How Will I Know if My Doctor Has Committed Malpractice?

April 23rd, 2018 | Posted in Medical Negligence, Personal Injury & Medical Malpractice

Like all professionals, doctors owe their clients a duty of care. When a doctor falls below this standard, you can receive money to correct the mistake and to compensate for any physical pain or emotional harm. How will you know if your doctor made a mistake that has injured you? Unfortunately, there is no clear sign. Instead, you will need to analyze all of the circumstances.

Types of Medical Malpractice

In North Carolina, doctors owe patients a duty to use the care that other doctors with similar training and experience would use in similar circumstances. Doctors can fall short of this standard of care in many different ways:

  • Failing to diagnose a condition that a careful doctor would have seen.
  • Misdiagnosing your condition.
  • Failing to order necessary tests.
  • Prescribing an improper course of treatment for your illness.
  • Improperly performing surgery.
  • Failing to follow up about your condition.
  • Failing to inform you of risks of a course of treatment.

Whether your doctor’s conduct was negligent will depend on the surrounding circumstances, such as what your doctor knows. For example, if you never tell your doctor about the pain in your abdomen, it is not reasonable to expect her to diagnose a stomach problem.

Signs of Medical Malpractice

Doctors are not in the habit of admitting to their mistakes. Furthermore, simply feeling pain is not a surefire sign that the doctor did anything wrong. After all, many medical procedures cause unavoidable pain even when performed properly.

Nevertheless, you can look for the following signs, which might indicate there is a problem:

  • Your doctor is avoiding you. A doctor with a guilty conscience might try to avoid talking to you so that they do not admit that they made a mistake.
  • You receive a different second opinion. In this situation, the first doctor might have failed to notice a medical condition.
  • Your doctor left implements inside you during surgery.
  • A loved one dies after surgery or develops complications. Some complications are unavoidable, but others indicate medical malpractice.
  • Your treatment has not worked. The course of treatment might fail because the doctor failed to diagnose you properly.
  • Your pain increases dramatically after treatment. In this case, your doctor might have ordered the wrong treatment.

 

Proving Medical Malpractice

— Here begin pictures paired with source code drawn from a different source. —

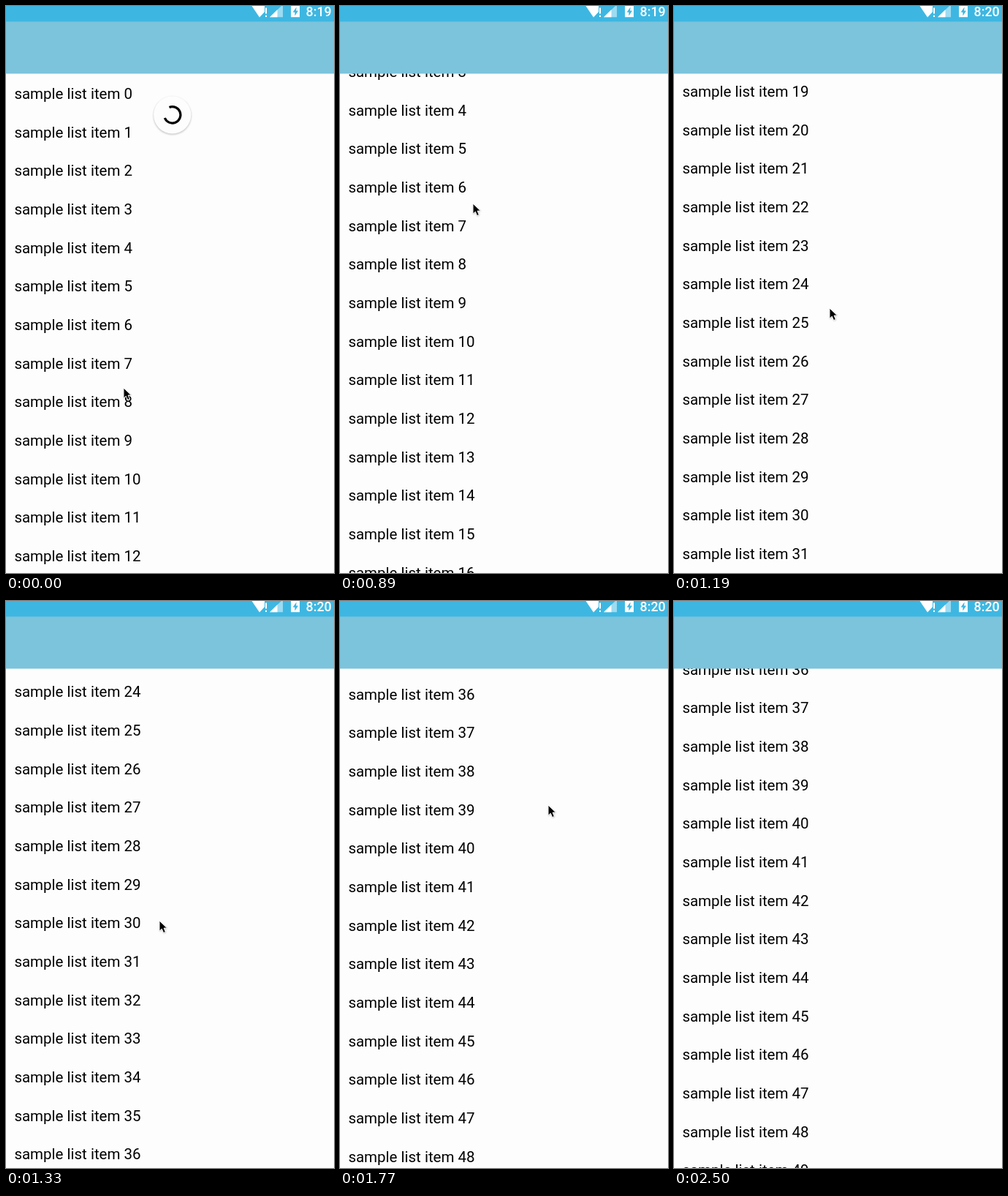
Recreate the animation shown at these times as an HTML page. Size 449x775 px, loop 3.17 s.

```html
<!DOCTYPE html>
<html lang="en">
<head>
<meta charset="utf-8">
<title>Sample list</title>
<style>
  html, body { margin: 0; width: 449px; height: 775px; overflow: hidden; background: #fdfdfd; }
  svg { display: block; }
  text { font-family: Roboto, Arial, sans-serif; }
  #list text { font-size: 20.5px; fill: #000; }
  #clock { font-size: 17.8px; font-weight: 500; fill: #fff; }
</style>
</head>
<body>
<svg width="449" height="775" viewBox="0 0 449 775">
  <defs>
    <filter id="soft" x="-30%" y="-30%" width="160%" height="160%"><feGaussianBlur stdDeviation="1.3"/></filter>
  </defs>
  <rect width="449" height="775" fill="#fdfdfd"/>
  <g id="list"></g>

  <rect y="21" width="449" height="71.5" fill="#7cc3dc"/>
  <rect width="449" height="21.3" fill="#3db7e2"/>
  <g id="status" fill="#fff">
    <path d="M336.5 0H354V8L347 15.5Z"/>
    <path d="M355 2.5h2v8h-2zM355 12.8h2v2.2h-2z"/>
    <path d="M361 15.2L379 -2V15.2Z" opacity=".5"/>
    <path d="M361 15.2L371.5 5V15.2Z"/>
    <path d="M390 0H402V15.2H390Z"/>
    <path d="M397.6 1.6L392.6 8.6H395.4V13.4L400 6.6H397.1Z" fill="#3db7e2"/>
  </g>
  <text id="clock" x="410.6" y="13.6"></text>

  <g id="spinner">
    <circle cy="1.2" r="26" fill="#000" opacity=".2" filter="url(#soft)"/>
    <circle r="25.6" fill="#fdfdfd"/>
    <path id="arc" fill="none" stroke="#000" stroke-width="3.2"/>
  </g>

  <g id="pointer">
    <path d="M1.5 2V16L5 13L7.5 18.5L10.5 17L8.3 12H12.5Z" fill="#000" opacity=".3" filter="url(#soft)"/>
    <path d="M1.5 1V15.2L4.8 12.2L7.1 17.6L9.9 16.4L7.6 11.1H12Z" fill="#000" stroke="#fff" stroke-width="1"/>
  </g>
</svg>
<script>
const LOOP = 3170, PITCH = 52.667, COUNT = 50;
const $ = id => document.getElementById(id);

// [time, value] steps, each held until the next
const scroll = [[0, 0], [890, 188], [1040, 620.2], [1190, 1003.7], [1330, 1259.7],
  [1480, 1425.2], [1620, 1519.3], [1770, 1888.4], [1910, 1922.5]];
const pointer = [[0, [159.5, 521]], [450, [166.5, 517.5]], [600, [184, 567]], [740, [182, 535]],
  [890, [180.5, 269]], [1040, [196, 340]], [1190, [211.5, 412]], [1330, [208.5, 436]],
  [1480, [208.5, 457]], [1620, [250, 368]], [1770, [283.5, 278]], [1910, [346, 612]],
  [2060, [353, 642]], [2210, [341, 616]], [2350, [355, 650]], [2500, null]];
const spinner = [[0, [1, 0]], [150, [0.62, 40]], [300, null]];
const clock = [[0, '8:19'], [1040, '8:20']];

const at = (steps, t) => steps.filter(s => s[0] <= t).pop()[1];

function place(el, transform) {
  el.style.display = transform ? '' : 'none';
  if (transform) el.setAttribute('transform', transform);
}

function arcPath(r, from, to) {
  const point = deg => {
    const a = deg * Math.PI / 180;
    return `${r * Math.cos(a)} ${r * Math.sin(a)}`;
  };
  return `M${point(from)}A${r} ${r} 0 ${to - from > 180 ? 1 : 0} 1 ${point(to)}`;
}

for (let i = 0; i < COUNT; i++) {
  const row = document.createElementNS('http://www.w3.org/2000/svg', 'text');
  row.setAttribute('x', 11.4);
  row.setAttribute('y', 127 + i * PITCH);
  row.textContent = `sample list item ${i}`;
  $('list').append(row);
}
$('arc').setAttribute('d', arcPath(11.2, -112, 158));

const start = performance.now();
function draw(now) {
  const t = Math.max(0, now - start) % LOOP;
  place($('list'), `translate(0 ${-at(scroll, t)})`);
  const p = at(pointer, t);
  place($('pointer'), p && `translate(${p})`);
  const s = at(spinner, t);
  place($('spinner'), s && `translate(227.7 148.8) scale(${s[0]})`);
  if (s) $('arc').setAttribute('transform', `rotate(${s[1]})`);
  $('clock').textContent = at(clock, t);
  requestAnimationFrame(draw);
}
draw(start);
</script>
</body>
</html>
```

If you bring a lawsuit, you have the burden of showing by a preponderance of evidence that your doctor fell below the standard of care and injured you. To prove, or even begin, your case, you must have an expert opinion from a medical provider in the same or similar specialty as the negligent provider and who is familiar with the local standard of care.  One advantage of working with an experienced firm like Hodges Coxe Potter & Phillips is that we can find appropriate medical experts who are skilled at explaining complicated medical concepts in a way the jury will understand.

Meet with a Wilmington, North Carolina Medical Malpractice Attorney

If you suspect something is wrong, you should quickly schedule a consultation with a North Carolina medical malpractice attorney. Your attorney can review your medical records and might advise that you see another doctor who can check you out. To schedule your free consultation, call 910-772-1678 or send an online message.